A WOMAN PRESIDENT - The Educational News, Friday June 20 1913

It is now a matter of common knowledge that Miss Elizabeth Fish, L.L.A., F.E.I.S., has been by a very large majority selected from four candidates for sole nomination to the annual general meeting in September as president of the Educational Institute of Scotland for the year 1913-1914.

As the annual general meeting has, under the rules and regulations, the ultimate say, irrespective of the voting which takes place annually, as to those who shall fill the presidentship and the vice-presidentship, and those who shall act on the council, we have carefully abstained from using in the present instance that otherwise useful word “elected” – although everyone knows that for all intents and purposes, the “election” which has just been completed settles the whole matter.

We therefore take it that Miss Fish is at this present moment as much and as really president for the next Institute year as she will be when she shall have been formally installed in office in September. Whatever the future may bring forth, it is therefore an indubitable fact that for the first time in the history of the Educational Institute since its foundation in 1847 a woman teacher is the recipient of the highest honour which can be conferred by teachers upon a teacher.

It may at first sight, in view of much that has happened in the past, be a matter to occasion surprise that such a thing should occur; to us it is a matter of surprise that it has not happened long ago. Consider the changed and ever-changing conditions under which the teaching profession stands in 1913 compared with those obtaining when the Institute was founded, for the first 25 years after its foundation, and for the remanent period of 40 years which completes the whole period under review.

When the Institute was founded in 1847, education was looked upon as a man’s work, not a woman’s. In making this broad statement we do no injustice to the “Ailies”, about whom distinguished authors write, and about whom Miss Fish lectures so acceptably, who, through the dual gateway of the “Carritch” and the Holy Bible, led their very youthful flock along the earlier stages of the paths of learning.

It is not wrong to say that prior to the passing of the great Education Act of 1872, women teachers were practically unknown in Scottish schools. But a change began in 1873, a change which is still in process, the end of which no-one can foresee. Few in number during the “seventies”, and comparatively few in the “eighties”, women have come into their own during the last 20 years to such a degree that in our schools they now outnumber the men by six to one. But in this development Scotland lags notoriously behind America, where, as regards both Canada and the United States, the schools are almost exclusively “manned” by women.
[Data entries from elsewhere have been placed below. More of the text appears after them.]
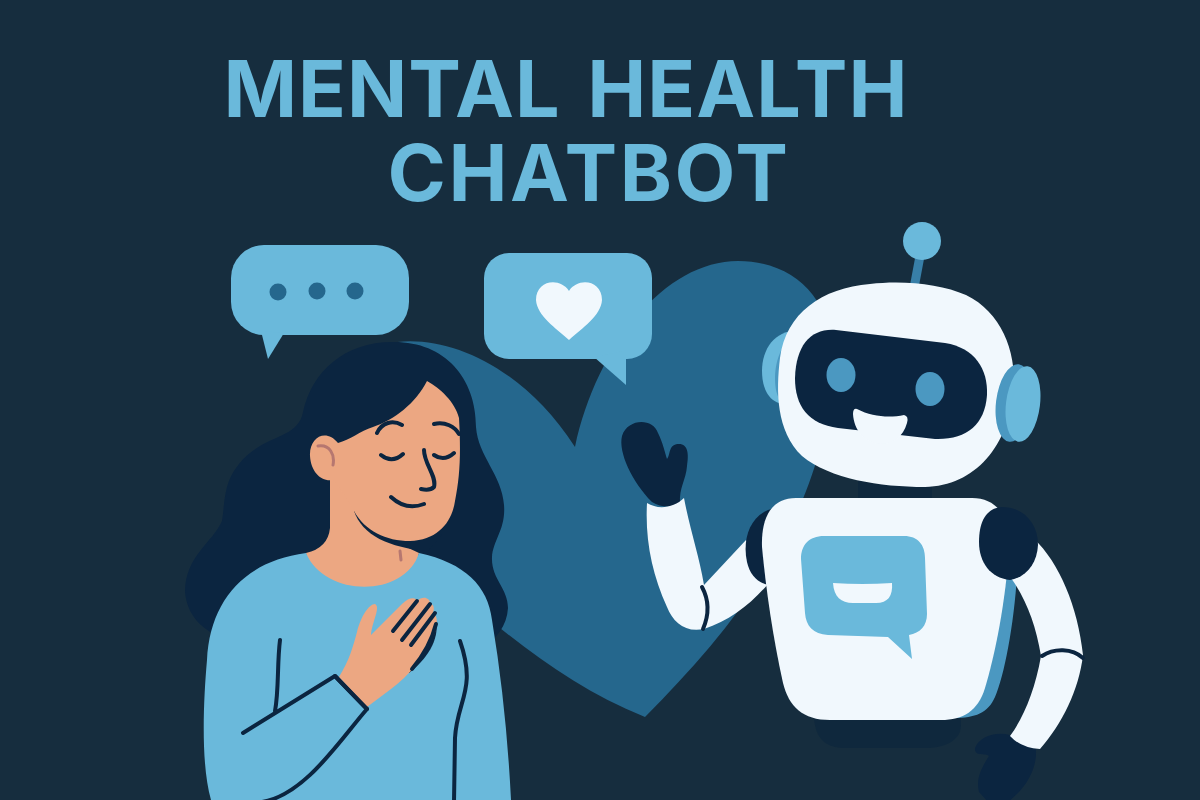
<!DOCTYPE html>
<html lang="en">
<head>
<meta charset="utf-8">
<title>Mental Health Chatbot</title>
<style>
:root {
  --night: #162d3e;
  --navy: #0b2540;
  --shade: #0f283d;
  --sky: #6ab9db;
  --steel: #4b98c1;
  --ocean: #25678d;
  --snow: #f1f8fd;
  --skin: #eca782;
  --blush: #b67770;
}
* { box-sizing: border-box; margin: 0; }
html, body { width: 1200px; height: 800px; overflow: hidden; background: var(--night); }
.poster { position: relative; width: 1200px; height: 800px; overflow: hidden; background: var(--night); }
.scene { position: absolute; inset: 0; display: block; }
.title {
  position: absolute; top: 46px; left: 0; width: 1200px;
  font: 700 79px/84px Inter, "Open Sans", sans-serif;
  color: var(--sky); text-align: center; white-space: nowrap;
}
.title span { display: block; position: relative; }
.title .first { left: -34px; letter-spacing: 1px; word-spacing: 7px; }
.title .second { left: -11px; letter-spacing: 2.5px; }
.sky { fill: var(--sky); }
.steel { fill: var(--steel); }
.ocean { fill: var(--ocean); }
.snow { fill: var(--snow); }
.navy { fill: var(--navy); }
.shade { fill: var(--shade); }
.skin { fill: var(--skin); }
.line { fill: none; stroke: var(--navy); stroke-width: 4; stroke-linecap: round; stroke-linejoin: round; }
.blush { stroke: var(--blush); stroke-width: 3; }
</style>
</head>
<body>
<main class="poster">
  <svg class="scene" width="1200" height="800" viewBox="0 0 1200 800" role="img" aria-label="A calm woman with her hand on her heart beside a friendly waving robot">
    <path id="large-heart" class="ocean" d="M385 344C440 331 520 362 575 447C597 345 665 261 738 261C795 261 834 300 832 362C829 500 752 610 645 717C590 695 545 664 500 628L420 560Z"/>

    <g id="typing-bubble">
      <rect class="sky" x="231" y="245" width="178" height="90" rx="33"/>
      <path class="sky" d="M261 331L268 359L284 333Z"/>
      <g class="ocean">
        <circle cx="278" cy="292" r="8.5"/>
        <circle cx="317" cy="291" r="8.5"/>
        <circle cx="355" cy="291" r="8.5"/>
      </g>
    </g>

    <g id="heart-bubble">
      <rect class="sky" x="484" y="253" width="168" height="106" rx="25"/>
      <path class="sky" d="M594 357L626 385V350Z"/>
      <path class="snow" d="M569 291C560 277 536 280 536 300C537 316 556 328 569 340C582 328 601 316 602 300C602 280 578 277 569 291Z"/>
    </g>

    <g id="woman">
      <path class="navy" d="M392 342C345 342 312 371 303 412C298 440 262 434 239 464C223 483 225 503 222 521C213 542 185 556 185 592C187 615 201 627 214 634L480 650C496 640 507 626 508 608C508 588 491 579 492 557C493 540 506 529 504 505C502 475 478 456 476 427C476 377 444 341 392 342Z"/>
      <path class="skin" d="M330 474V528Q328 548 306 553C312 606 410 606 419 553L402 545L425 520L345 470Z"/>
      <path class="navy" d="M354 511C362 535 389 548 428 551L442 535L400 515Z"/>
      <path class="skin" d="M427 381C416 403 394 420 373 427C360 431 350 440 338 443C326 428 309 437 310 456C311 472 321 482 333 480C342 490 348 501 354 511C365 531 386 541 410 541C438 540 452 522 455 501C460 477 461 453 459 418C455 402 440 388 427 381Z"/>
      <path class="line blush" d="M318 446C330 444 335 455 333 465M400 551L401 560"/>
      <path class="line" d="M377 433C382 422 393 420 402 425M434 424C445 421 455 427 459 434M381 455Q392 464 403 454M434 455Q444 462 454 453M424 450C424 464 437 476 434 487Q430 491 421 489M391 497Q406 511 424 504"/>

      <path class="sky" d="M306 553C325 598 405 598 419 553C465 563 488 586 492 620C502 680 508 740 511 800H211C201 765 203 705 207 660C210 600 245 561 306 553Z"/>
      <path class="line" d="M280 640C277 664 279 690 275 711M460 641C477 690 457 700 455 738L454 802M243 733L335 676L367 709C340 740 305 795 262 802"/>
      <path class="navy" d="M436 620C440 640 426 660 409 673L400 665Z"/>
      <path class="skin" d="M339 677C349 661 353 647 357 632C361 616 369 604 375 604C381 607 372 622 371 635L402 604C409 597 416 597 417 601C423 595 430 598 430 603C435 605 434 610 433 613C438 615 438 626 434 635C425 656 409 676 391 689L367 707Z"/>
      <path class="line" d="M417 601L393 631M430 604L402 640M435 613L411 645M436 624Q430 648 412 669"/>
      <path class="line" d="M335 676L367 709"/>
    </g>

    <g id="robot">
      <path d="M920 256L914 288" fill="none" stroke="#387fa8" stroke-width="9"/>
      <circle class="sky" cx="922" cy="241" r="19"/>
      <path class="sky" d="M800 331C776 329 762 348 762 371C762 390 770 403 784 404Z"/>
      <path class="steel" d="M800 331C783 338 775 360 775 378C775 392 778 401 786 404Z"/>
      <path class="shade" d="M858 480H932V500H858Z"/>
      <path class="shade" d="M814 714H961V725C961 740 946 748 925 748H845C825 748 814 738 814 714Z"/>

      <g id="waving-arm">
        <path class="navy" d="M652 502C632 482 618 452 622 436C628 418 653 418 658 433C663 443 665 453 667 459C671 454 668 444 679 444C688 444 689 454 687 466C686 480 679 487 680 504Q665 510 652 502Z"/>
        <path class="snow" d="M647 503C658 510 674 508 684 498C690 530 699 555 704 585L746 540L768 584C751 604 729 621 704 629C685 633 673 622 667 607C652 574 645 540 647 503Z"/>
        <path class="line" d="M702 587C709 600 709 615 703 629"/>
        <path class="navy" d="M775 508C750 513 742 539 747 562C750 575 757 582 768 585Z"/>
      </g>

      <path class="steel" d="M1000 560L1017 575C1014 625 1004 677 995 697C988 713 975 718 954 718Z"/>
      <path class="snow" d="M796 498H972C998 498 1010 518 1009 548C1006 600 995 655 985 688C978 711 963 720 941 720H830C803 720 789 707 783 683C773 638 766 590 762 547C761 515 773 498 796 498Z"/>

      <g id="lowered-arm">
        <path class="navy" d="M1010 735C995 731 979 737 975 748C974 757 985 753 989 756C980 770 976 780 979 792L988 802H1008C1026 788 1037 770 1036 749Z"/>
        <path class="snow" d="M1034 539C1059 562 1078 607 1083 655C1079 690 1062 724 1040 749Q1021 748 1010 736C1024 717 1035 690 1041 656C1036 625 1026 599 1011 578Z"/>
        <path class="line" d="M1042 656C1054 648 1072 648 1083 658"/>
        <path class="navy" d="M1002 507C1024 507 1038 524 1038 545C1037 563 1027 577 1010 580C990 578 979 562 979 542C979 522 986 508 1002 507Z"/>
      </g>

      <g id="chest-badge">
        <path class="sky" d="M824 536H904C918 536 925 545 925 558L927 614C927 626 920 633 909 635L912 659L888 637L828 635C813 634 806 626 805 613L801 559C801 545 809 536 824 536Z"/>
        <path class="snow" d="M833 583Q862 585 892 583C893 596 888 603 876 603H853C841 603 834 597 833 583Z"/>
      </g>

      <g id="robot-head">
        <path class="snow" d="M870 284C903 280 941 284 966 295C1001 312 1016 350 1014 389C1009 446 975 486 925 487C880 487 830 479 802 456C776 431 776 391 780 358C786 313 822 288 870 284Z"/>
        <path class="navy" d="M836 330L945 343C975 348 988 369 987 395C985 425 966 440 935 439L838 428C808 424 795 406 795 378C796 345 811 328 836 330Z"/>
        <ellipse class="steel" cx="841" cy="375" rx="14.5" ry="17"/>
        <ellipse class="steel" cx="930" cy="389" rx="14.5" ry="17"/>
        <path class="snow" d="M857 409C872 417 890 418 904 415Q909 416 907 423C903 437 893 444 880 444C864 442 854 430 853 414Q853 408 857 409Z"/>
        <ellipse class="steel" cx="1014" cy="403" rx="18" ry="39" transform="rotate(7 1014 403)"/>
        <ellipse class="sky" cx="1023" cy="404" rx="17" ry="38" transform="rotate(7 1023 404)"/>
      </g>
    </g>
  </svg>
  <h1 class="title"><span class="first">MENTAL HEALTH</span><span class="second">CHATBOT</span></h1>
</main>
</body>
</html>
As we are convinced that school best fulfils its complex purposes which is most nearly a replica of the home, room for both the paternal and the maternal elements, and it will not be a good day for Scotland which finds men banished from the work of both primary and secondary education. Granting proper and reasonable inducements, such a break from the great traditions of the past need never be.

Nor is there room for the suggestion that there is a necessary element of antagonism in the matter. As Miss Fish has wisely said, there is no profession other than teaching in which men and women work side by side so harmoniously and with a view to the common good as in the teaching profession.
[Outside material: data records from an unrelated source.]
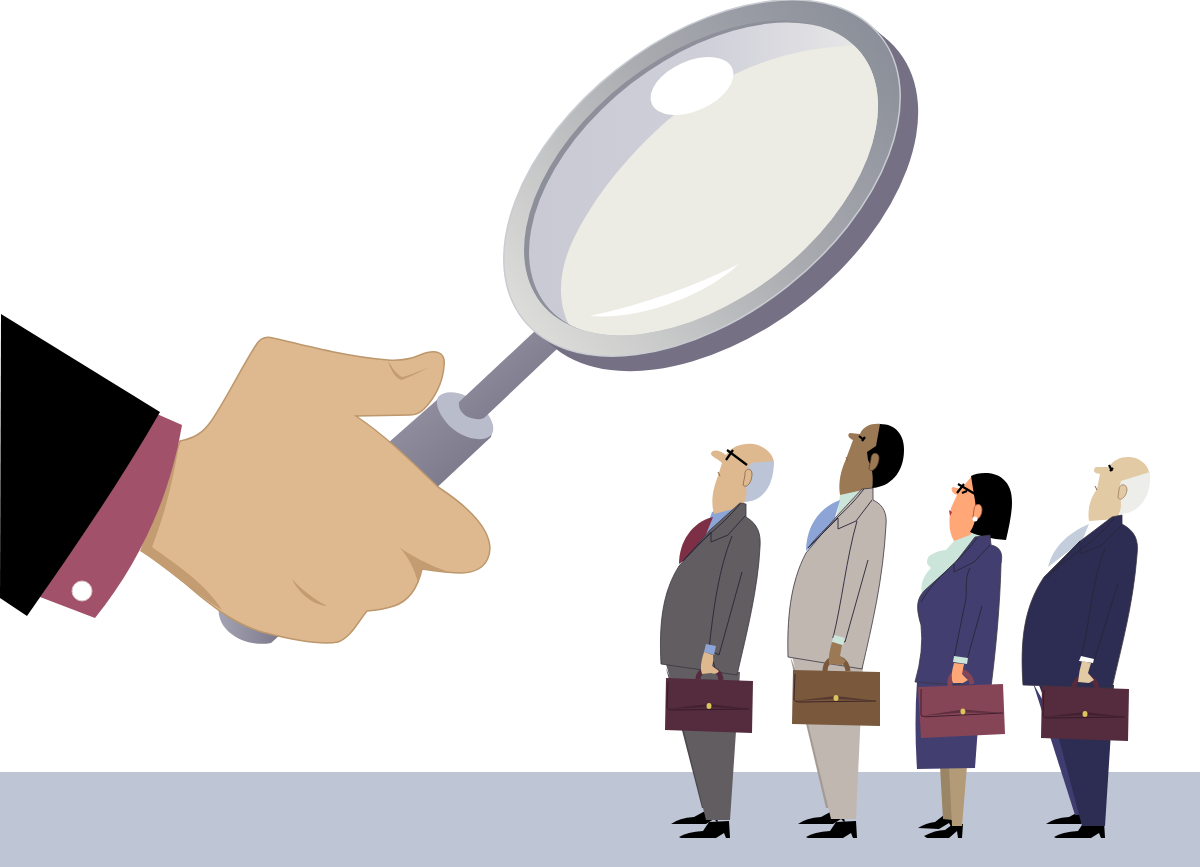
<!DOCTYPE html>
<html lang="en">
<head>
<meta charset="utf-8">
<title>Candidates under the magnifying glass</title>
<style>
:root{--floor:#bec5d5;--skin:#deb98f;--skin-shade:#c39c71;--cuff:#a15169;--rim:#757084;--lens:#ecece4;--grey:#615d61;--taupe:#c0b7b1;--violet:#423f70;--navy:#2d2c52;--ink:#000;--clasp:#dbc35d}
html,body{margin:0;width:1200px;height:867px;overflow:hidden;background:#fff}
svg{display:block}
.hand{fill:var(--skin);stroke:#bd976c;stroke-width:1.5}
.crease{fill:var(--skin-shade)}
.seam{fill:none;stroke:#292638;stroke-width:.9;stroke-linejoin:round}
.grey{fill:var(--grey)}.taupe{fill:var(--taupe)}.violet{fill:var(--violet)}.navy{fill:var(--navy)}
.suit{stroke:#3c3742;stroke-width:.8}
.pale{fill:#e2cba4}.tan{fill:var(--skin)}.brown{fill:#9b7955}.peach{fill:#ffa777}
.mint{fill:#cbe5da}.blue{fill:#8ca5d6}
.ink{fill:var(--ink)}
.line{fill:none;stroke:#000;stroke-width:2.2}
.thin{fill:none;stroke:#8b6340;stroke-width:1}
.grip{fill:none;stroke-width:5}
</style>
</head>
<body>
<svg width="1200" height="867" viewBox="0 0 1200 867" role="img" aria-label="A hand holds a huge magnifying glass over four business people with briefcases who look up at it">
<defs>
<linearGradient id="ring" x1="0" y1="0" x2="1" y2="0"><stop offset="0" stop-color="#dcdcd9"/><stop offset=".55" stop-color="#a9abb0"/><stop offset="1" stop-color="#8b8f99"/></linearGradient>
<linearGradient id="glass" x1="0" y1="0" x2="1" y2="0"><stop offset="0" stop-color="#c8c9d3"/><stop offset=".5" stop-color="#cfcfd9"/><stop offset="1" stop-color="#ededeb"/></linearGradient>
<linearGradient id="shaft" x1="0" y1="0" x2="1" y2="1"><stop offset="0" stop-color="#9795a6"/><stop offset="1" stop-color="#757184"/></linearGradient>
<linearGradient id="butt" x1="0" y1="0" x2="1" y2="0"><stop offset="0" stop-color="#a3a3b3"/><stop offset="1" stop-color="#767285"/></linearGradient>
<clipPath id="opening"><ellipse cx="701" cy="178" rx="203" ry="122" transform="rotate(-37.8 701 178)"/></clipPath>
<clipPath id="lens-area"><ellipse cx="706" cy="180" rx="203" ry="122" transform="rotate(-37.8 706 180)"/></clipPath>
<ellipse id="rim-disc" cx="702" cy="178" rx="228" ry="138" transform="rotate(-38.4 702 178)"/>
<g id="shoes" class="ink">
<path d="M0 18Q8 12 23 11L36 4 36 0 44 -1 47 17 43 13 35 18Z" transform="translate(-8 -14)"/>
<path d="M0 17Q8 12 24 11L30 2 50 1 51 18 47 18 45 13 37 18 2 18Z"/>
</g>
<g id="briefcase-detail">
<path d="M3 3L2 28Q2 31 8 31L84 30" fill="none" stroke="#2c1523" stroke-width="1" opacity=".75"/>
<path d="M2 30L44 25 85 30 44 28Z" fill="#2c1523" opacity=".45"/>
<ellipse cx="44" cy="27" rx="2.5" ry="3" fill="var(--clasp)"/>
</g>
</defs>

<rect width="1200" height="867" fill="#fff"/>
<rect id="floor" y="772" width="1200" height="95" fill="var(--floor)"/>

<g id="magnifier">
<path d="M219 606C215 630 244 648 271 643L290 626Z" fill="url(#butt)"/>
<path d="M438 399L380 450 430 494 491 437 493 425Z" fill="url(#shaft)"/>
<path d="M438 397C446 388 468 392 483 408C494 420 496 432 490 436C480 444 457 436 446 422C438 412 435 403 438 397Z" fill="#b9bccb"/>
<path d="M459 402L536 330 558 348 484 418C475 422 457 416 459 402Z" fill="url(#shaft)"/>
<g fill="var(--rim)">
<use href="#rim-disc" x="18" y="15"/><use href="#rim-disc" x="12" y="10"/><use href="#rim-disc" x="6" y="5"/>
</g>
<use href="#rim-disc" fill="url(#ring)" stroke="#c9ccd2" stroke-width="1.5"/>
<g clip-path="url(#opening)">
<rect x="510" y="10" width="380" height="340" fill="#8d909a"/>
<g clip-path="url(#lens-area)">
<rect x="510" y="10" width="390" height="340" fill="url(#glass)"/>
<path d="M572 330C556 305 558 270 574 238C600 185 650 128 710 88C755 60 805 46 866 45L910 60 890 350 570 350Z" fill="var(--lens)"/>
</g>
</g>
<ellipse cx="692" cy="86" rx="44" ry="25" transform="rotate(-24 692 86)" fill="#fff"/>
<path d="M590 316C645 304 695 286 739 264C705 296 640 320 590 316Z" fill="#fff"/>
</g>

<g id="holding-arm">
<path class="hand" d="M180 441C195 438 203 433 212 420C228 396 240 370 256 345Q262 335 273 338C310 347 350 357 388 360C402 361 411 359 420 355C435 349 446 351 444 366C443 382 435 398 424 409Q418 415 410 415L356 416C386 436 412 462 438 487C458 500 476 515 485 531C496 552 488 572 462 573C448 573 435 571 422 569C418 587 409 601 394 606Q382 610 367 611C358 622 351 637 338 642C318 646 285 638 262 632C235 624 215 608 200 596Q170 570 142 551Z"/>
<g class="crease">
<path d="M388 361C391 371 396 379 402 380C411 376 420 372 430 367C417 372 408 376 402 377C396 374 392 367 388 361Z"/>
<path d="M399 547C410 555 430 566 449 572L422 569 418 583C415 570 408 556 399 547Z"/>
<path d="M292 579C298 592 312 605 327 606C314 599 302 590 292 579Z"/>
<path d="M180 441C174 470 170 500 152 547C177 565 205 583 222 610C190 590 166 567 140 551Z"/>
</g>
<path d="M157 414L182 425C171 490 144 557 95 618L40 597Z" fill="var(--cuff)"/>
<path d="M1 314L160 412C120 482 73 550 27 616L0 598Z" fill="var(--ink)"/>
<circle cx="82" cy="591" r="10" fill="#fff" stroke="#d8c1c7"/>
</g>

<g id="man-in-grey">
<use href="#shoes" x="679" y="820"/>
<path d="M666 668L702 808 712 808 690 725Z" fill="#4c484e"/>
<path class="grey" d="M666 664L740 672 730 820 706 820 680 715Z"/>
<path class="blue" d="M712 512L737 503 730 520 700 546Z"/>
<path d="M713 517C692 522 679 542 679 564L700 549Z" fill="#7c2f45"/>
<path class="tan" d="M714 514C710 500 714 486 718 476L722 463C718 459 710 456 711 453C713 449 720 450 726 455C733 444 748 442 758 445C768 449 774 456 774 464L752 492 741 507Z"/>
<path d="M774 461C774 487 762 502 744 502C750 490 743 482 745 472L751 463Z" fill="#bcc5d8"/>
<path class="tan" d="M745 475C744 468 752 467 752 474C752 483 746 489 743 485Z" stroke="#8b6340" stroke-width=".8"/>
<path class="line" d="M727 450L747 465M733 450L726 460"/><path class="thin" d="M718 472l2 4"/>
<path class="grey suit" d="M740 503L746 504 746 517C758 524 761 534 760 547C758 588 747 632 737 675L661 664C659 625 662 593 679 566L710 530Z"/>
<path class="seam" d="M740 504C720 528 700 540 683 561L711 532 711 542 728 535 745 516M732 536C719 568 713 610 709 650L719 655 742 572M709 648L716 671"/>
<path class="blue" d="M706 644L716 646 714 655 704 652Z"/>
<path class="grip" d="M698 679C698 667 720 664 721 680" stroke="#542a3c"/>
<path class="tan" d="M704 652L713 655Q714 661 712 666L719 671Q717 675 711 673L702 674Q699 667 704 652Z"/>
<path d="M666 678L753 681 752 733 665 730Z" fill="#542c3d"/><use href="#briefcase-detail" x="665" y="679"/>
</g>

<g id="man-in-taupe">
<use href="#shoes" x="806" y="820"/>
<path d="M790 656L826 808 838 808 816 720Z" fill="#a59b95"/>
<path class="taupe" d="M792 656L863 666 856 819 831 819 806 715Z"/>
<path class="mint" d="M840 495L866 488 856 507 836 521Z"/>
<path class="blue" d="M840 500C818 508 806 528 806 551L832 528Z"/>
<path class="brown" d="M840 495C838 482 841 470 846 459L853 440C848 438 847 434 850 433L860 434C863 426 872 423 881 424L878 452 872 488Z"/>
<path class="ink" d="M880 424C896 424 904 435 904 450C904 473 890 487 872 488C874 477 872 467 868 460L867 452 876 446Z"/>
<path class="brown" d="M871 459C871 451 880 452 879 459C878 469 870 474 869 468Z" stroke="#58402e" stroke-width=".8"/>
<path class="line" d="M859 436l5 4M862 441l3-4" stroke-width="1"/><path class="thin" d="M846 457l2 4"/>
<path class="taupe suit" d="M862 489L873 488 873 500C884 505 887 514 886 525C883 580 872 625 862 669L788 657C787 620 790 583 806 553L836 517Z"/>
<path class="seam" stroke="#786f6a" d="M864 489C846 513 825 526 808 548L838 518 838 529 856 521 872 500M857 521C846 560 842 602 833 638L845 642 868 560M833 636L840 664"/>
<path class="mint" d="M834 635L845 638 843 645 832 642Z"/>
<path class="grip" d="M825 671C825 655 846 653 848 671" stroke="#79583b"/>
<path class="brown" d="M832 642L842 645 840 656 846 661 842 665 829 664Q828 655 832 642Z"/>
<path d="M793 670L880 672 880 726 792 724Z" fill="#79583c"/><use href="#briefcase-detail" x="792" y="671"/>
</g>

<g id="woman-in-violet">
<g class="ink"><path d="M918 828Q926 823 935 822L944 815 953 816 953 830 949 823 939 829Z"/><path d="M924 836Q935 830 945 830L953 824 963 824 962 838 958 838 957 831 949 838 927 838Z"/></g>
<path d="M940 766L943 819 952 820 956 766Z" fill="#9b8565"/><path d="M949 766L952 826 962 826 967 766Z" fill="#b39b77"/>
<path class="violet" d="M917 681L981 685 975 768 917 769Q914 724 917 681Z"/>
<path class="mint" d="M955 540L975 532 989 536 953 570 922 594Q919 580 931 568Q924 563 929 556Q938 550 946 550Z"/>
<path class="peach" d="M954 541C948 531 949 518 951 508L957 495C952 493 950 489 953 487L961 489 971 477 988 484 982 520 970 535Z"/>
<path class="ink" d="M971 476C978 472 995 471 1003 479C1016 490 1013 510 1006 540C992 539 978 536 970 532C978 521 976 504 974 495Z"/>
<path class="peach" d="M974 510C974 503 982 502 982 510C982 519 973 523 973 517Z" stroke="#9b4f38" stroke-width=".8"/>
<circle cx="975" cy="519" r="2.5" fill="#fff"/><path class="line" d="M958 484L975 494M964 484L957 493M962 493l5-2"/><path d="M949 510l3 2-2 4Z" fill="#b92f3c"/>
<path class="violet suit" d="M975 537L990 535 991 545C1001 547 1003 554 1001 564C1000 605 996 648 991 687L915 682Q924 651 921 625C916 608 916 599 925 590L955 563Z"/>
<path class="seam" d="M977 538C960 562 936 575 921 602M954 564L954 572 974 562 990 545M970 568C963 581 969 593 964 608L954 658 967 660 982 606M954 657L959 684"/>
<path class="mint" d="M954 656L968 658 967 664 953 662Z"/>
<path class="grip" d="M950 686C948 668 969 666 972 684" stroke="#864557"/>
<path class="peach" d="M954 663L964 664 962 674 968 680 963 683 953 683Q950 677 954 663Z"/>
<path d="M918 687L1003 684 1005 734 921 738Z" fill="#864557"/><use href="#briefcase-detail" transform="translate(918 686) rotate(-2)"/>
</g>

<g id="man-in-navy">
<use href="#shoes" x="1054" y="820"/>
<path d="M1033 683L1075 815 1084 815 1064 738Z" fill="#3f3d70"/>
<path class="navy" d="M1037 680L1114 685 1105 826 1082 826 1058 735Z"/>
<path d="M1089 525L1112 516 1106 526 1077 550Z" fill="#fff"/><path d="M1089 524C1068 533 1053 547 1048 567L1082 541Z" fill="#c4cddb"/>
<path class="pale" d="M1089 521C1087 509 1091 497 1097 489L1100 474C1094 474 1092 470 1096 467L1109 467C1115 457 1128 455 1138 459C1147 464 1150 470 1149 477L1129 490 1117 519Z"/>
<path d="M1150 472C1152 496 1140 514 1119 514C1123 505 1120 498 1119 489L1121 481Z" fill="#ededea"/>
<path class="pale" d="M1119 490C1119 483 1127 483 1127 490C1126 498 1119 502 1118 497Z" stroke="#9b7c59" stroke-width=".8"/>
<path class="line" d="M1109 465l3 6M1110 471l3-3" stroke-width="1"/><path class="thin" d="M1095 486l2 4"/>
<path class="navy suit" d="M1112 517L1122 515 1122 524C1135 531 1139 540 1137 555C1133 605 1122 644 1112 688L1023 685C1020 640 1024 607 1044 577L1079 542Z"/>
<path class="seam" stroke="#17172f" d="M1115 517C1098 542 1070 553 1047 578L1080 541 1080 554 1102 545 1122 525M1105 548C1091 583 1090 624 1081 658L1094 661 1118 583M1081 656L1089 685"/>
<path d="M1081 656L1094 659 1093 663 1079 661Z" fill="#fff"/>
<path class="grip" d="M1074 688C1074 674 1095 672 1097 688" stroke="#542a3c"/>
<path class="pale" d="M1082 661L1091 663 1088 673 1094 680 1089 683 1078 682Q1079 671 1082 661Z"/>
<path d="M1042 686L1129 689 1128 741 1041 738Z" fill="#542c3d"/><use href="#briefcase-detail" x="1041" y="687"/>
</g>
</svg>
</body>
</html>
Long may this wholly satisfactory relationship continue. In the school and in the profession, men’s problems are women’s problems; neither group can be solved separately, both may reach solution through, as hitherto, concurrent action. For example, the shameful salaries paid to so many women teachers in rural and in some provincial town schools will not be raised to a fairly reasonable amount without the help of men teachers and of that great organisation which was founded by men and up to the present time has so largely been guided by men.

At the same time very valuable work has in recent years been done by the women members of the council – a band relatively few in numbers but strong in influence. This influence cannot but be enhanced by the advent of a woman president. We predict Miss Fish and for the Institute a useful and successful year’s work, and we are confident that not only the members of council but every member of the Institute will rally to support the first woman occupant of the presidential Chair.

Elizabeth Fish, elected the first woman president of the EIS in 1913, was also a “chairman” of Glasgow Local Association